Start of Raw data

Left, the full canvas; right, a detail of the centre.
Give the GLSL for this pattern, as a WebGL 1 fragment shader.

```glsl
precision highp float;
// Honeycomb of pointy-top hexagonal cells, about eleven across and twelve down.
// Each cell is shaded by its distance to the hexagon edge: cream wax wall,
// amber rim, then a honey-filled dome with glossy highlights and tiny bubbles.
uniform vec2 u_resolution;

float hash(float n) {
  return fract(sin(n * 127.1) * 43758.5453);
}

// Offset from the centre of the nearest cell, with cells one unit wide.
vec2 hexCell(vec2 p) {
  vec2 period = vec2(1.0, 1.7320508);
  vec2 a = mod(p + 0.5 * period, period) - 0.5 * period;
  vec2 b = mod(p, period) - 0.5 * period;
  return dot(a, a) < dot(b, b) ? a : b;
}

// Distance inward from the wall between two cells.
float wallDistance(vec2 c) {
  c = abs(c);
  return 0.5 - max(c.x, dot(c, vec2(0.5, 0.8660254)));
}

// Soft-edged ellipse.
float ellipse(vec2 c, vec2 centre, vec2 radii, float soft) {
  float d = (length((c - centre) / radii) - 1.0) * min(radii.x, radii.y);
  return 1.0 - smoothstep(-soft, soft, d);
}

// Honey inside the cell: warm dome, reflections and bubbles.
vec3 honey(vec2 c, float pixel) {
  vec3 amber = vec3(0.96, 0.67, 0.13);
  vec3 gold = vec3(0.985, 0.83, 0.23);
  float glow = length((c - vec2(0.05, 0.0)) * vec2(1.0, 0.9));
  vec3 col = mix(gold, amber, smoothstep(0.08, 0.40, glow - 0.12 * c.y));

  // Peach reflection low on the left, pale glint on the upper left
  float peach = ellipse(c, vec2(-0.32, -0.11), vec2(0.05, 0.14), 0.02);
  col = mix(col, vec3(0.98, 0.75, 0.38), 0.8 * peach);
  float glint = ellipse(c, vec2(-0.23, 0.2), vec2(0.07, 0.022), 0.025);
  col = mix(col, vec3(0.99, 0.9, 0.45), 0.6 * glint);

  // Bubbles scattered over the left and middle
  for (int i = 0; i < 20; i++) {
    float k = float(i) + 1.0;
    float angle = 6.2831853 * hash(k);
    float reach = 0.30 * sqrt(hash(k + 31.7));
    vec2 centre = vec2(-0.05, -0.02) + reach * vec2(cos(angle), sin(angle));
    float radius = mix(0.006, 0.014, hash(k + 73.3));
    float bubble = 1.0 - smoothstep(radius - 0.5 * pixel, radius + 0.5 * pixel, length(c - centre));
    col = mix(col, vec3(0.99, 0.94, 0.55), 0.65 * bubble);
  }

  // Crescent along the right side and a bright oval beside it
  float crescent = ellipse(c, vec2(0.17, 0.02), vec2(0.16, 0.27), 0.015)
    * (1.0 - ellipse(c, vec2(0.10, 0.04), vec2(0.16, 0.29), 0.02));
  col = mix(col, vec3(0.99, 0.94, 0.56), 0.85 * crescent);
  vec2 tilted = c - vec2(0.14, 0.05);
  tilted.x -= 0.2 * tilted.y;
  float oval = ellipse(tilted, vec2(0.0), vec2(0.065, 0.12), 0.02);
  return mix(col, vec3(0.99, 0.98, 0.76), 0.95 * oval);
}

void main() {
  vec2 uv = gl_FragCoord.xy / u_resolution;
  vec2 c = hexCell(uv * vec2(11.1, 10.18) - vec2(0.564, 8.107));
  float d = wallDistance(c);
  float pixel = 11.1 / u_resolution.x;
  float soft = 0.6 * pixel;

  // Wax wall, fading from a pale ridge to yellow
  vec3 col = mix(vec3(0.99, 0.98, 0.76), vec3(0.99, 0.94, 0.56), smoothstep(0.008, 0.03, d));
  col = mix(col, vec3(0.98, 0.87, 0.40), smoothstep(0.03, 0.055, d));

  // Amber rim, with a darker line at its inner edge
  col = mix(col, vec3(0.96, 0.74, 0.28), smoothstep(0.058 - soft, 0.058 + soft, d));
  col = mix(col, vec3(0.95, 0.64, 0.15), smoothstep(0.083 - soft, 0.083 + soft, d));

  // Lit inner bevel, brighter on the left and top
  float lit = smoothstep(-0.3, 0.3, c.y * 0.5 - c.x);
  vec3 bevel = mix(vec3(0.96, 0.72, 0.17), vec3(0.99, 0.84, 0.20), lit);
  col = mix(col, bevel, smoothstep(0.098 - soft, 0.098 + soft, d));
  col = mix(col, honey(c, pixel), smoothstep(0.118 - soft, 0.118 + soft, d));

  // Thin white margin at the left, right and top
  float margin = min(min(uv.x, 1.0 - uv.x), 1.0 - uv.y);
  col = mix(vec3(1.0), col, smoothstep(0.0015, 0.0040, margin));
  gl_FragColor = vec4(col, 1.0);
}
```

End of Raw data

Produce the whole listing once more, exactly.

Left, the full canvas; right, a detail of the centre.
Give the GLSL for this pattern, as a WebGL 1 fragment shader.

```glsl
precision highp float;
// Honeycomb of pointy-top hexagonal cells, about eleven across and twelve down.
// Each cell is shaded by its distance to the hexagon edge: cream wax wall,
// amber rim, then a honey-filled dome with glossy highlights and tiny bubbles.
uniform vec2 u_resolution;

float hash(float n) {
  return fract(sin(n * 127.1) * 43758.5453);
}

// Offset from the centre of the nearest cell, with cells one unit wide.
vec2 hexCell(vec2 p) {
  vec2 period = vec2(1.0, 1.7320508);
  vec2 a = mod(p + 0.5 * period, period) - 0.5 * period;
  vec2 b = mod(p, period) - 0.5 * period;
  return dot(a, a) < dot(b, b) ? a : b;
}

// Distance inward from the wall between two cells.
float wallDistance(vec2 c) {
  c = abs(c);
  return 0.5 - max(c.x, dot(c, vec2(0.5, 0.8660254)));
}

// Soft-edged ellipse.
float ellipse(vec2 c, vec2 centre, vec2 radii, float soft) {
  float d = (length((c - centre) / radii) - 1.0) * min(radii.x, radii.y);
  return 1.0 - smoothstep(-soft, soft, d);
}

// Honey inside the cell: warm dome, reflections and bubbles.
vec3 honey(vec2 c, float pixel) {
  vec3 amber = vec3(0.96, 0.67, 0.13);
  vec3 gold = vec3(0.985, 0.83, 0.23);
  float glow = length((c - vec2(0.05, 0.0)) * vec2(1.0, 0.9));
  vec3 col = mix(gold, amber, smoothstep(0.08, 0.40, glow - 0.12 * c.y));

  // Peach reflection low on the left, pale glint on the upper left
  float peach = ellipse(c, vec2(-0.32, -0.11), vec2(0.05, 0.14), 0.02);
  col = mix(col, vec3(0.98, 0.75, 0.38), 0.8 * peach);
  float glint = ellipse(c, vec2(-0.23, 0.2), vec2(0.07, 0.022), 0.025);
  col = mix(col, vec3(0.99, 0.9, 0.45), 0.6 * glint);

  // Bubbles scattered over the left and middle
  for (int i = 0; i < 20; i++) {
    float k = float(i) + 1.0;
    float angle = 6.2831853 * hash(k);
    float reach = 0.30 * sqrt(hash(k + 31.7));
    vec2 centre = vec2(-0.05, -0.02) + reach * vec2(cos(angle), sin(angle));
    float radius = mix(0.006, 0.014, hash(k + 73.3));
    float bubble = 1.0 - smoothstep(radius - 0.5 * pixel, radius + 0.5 * pixel, length(c - centre));
    col = mix(col, vec3(0.99, 0.94, 0.55), 0.65 * bubble);
  }

  // Crescent along the right side and a bright oval beside it
  float crescent = ellipse(c, vec2(0.17, 0.02), vec2(0.16, 0.27), 0.015)
    * (1.0 - ellipse(c, vec2(0.10, 0.04), vec2(0.16, 0.29), 0.02));
  col = mix(col, vec3(0.99, 0.94, 0.56), 0.85 * crescent);
  vec2 tilted = c - vec2(0.14, 0.05);
  tilted.x -= 0.2 * tilted.y;
  float oval = ellipse(tilted, vec2(0.0), vec2(0.065, 0.12), 0.02);
  return mix(col, vec3(0.99, 0.98, 0.76), 0.95 * oval);
}

void main() {
  vec2 uv = gl_FragCoord.xy / u_resolution;
  vec2 c = hexCell(uv * vec2(11.1, 10.18) - vec2(0.564, 8.107));
  float d = wallDistance(c);
  float pixel = 11.1 / u_resolution.x;
  float soft = 0.6 * pixel;

  // Wax wall, fading from a pale ridge to yellow
  vec3 col = mix(vec3(0.99, 0.98, 0.76), vec3(0.99, 0.94, 0.56), smoothstep(0.008, 0.03, d));
  col = mix(col, vec3(0.98, 0.87, 0.40), smoothstep(0.03, 0.055, d));

  // Amber rim, with a darker line at its inner edge
  col = mix(col, vec3(0.96, 0.74, 0.28), smoothstep(0.058 - soft, 0.058 + soft, d));
  col = mix(col, vec3(0.95, 0.64, 0.15), smoothstep(0.083 - soft, 0.083 + soft, d));

  // Lit inner bevel, brighter on the left and top
  float lit = smoothstep(-0.3, 0.3, c.y * 0.5 - c.x);
  vec3 bevel = mix(vec3(0.96, 0.72, 0.17), vec3(0.99, 0.84, 0.20), lit);
  col = mix(col, bevel, smoothstep(0.098 - soft, 0.098 + soft, d));
  col = mix(col, honey(c, pixel), smoothstep(0.118 - soft, 0.118 + soft, d));

  // Thin white margin at the left, right and top
  float margin = min(min(uv.x, 1.0 - uv.x), 1.0 - uv.y);
  col = mix(vec3(1.0), col, smoothstep(0.0015, 0.0040, margin));
  gl_FragColor = vec4(col, 1.0);
}
```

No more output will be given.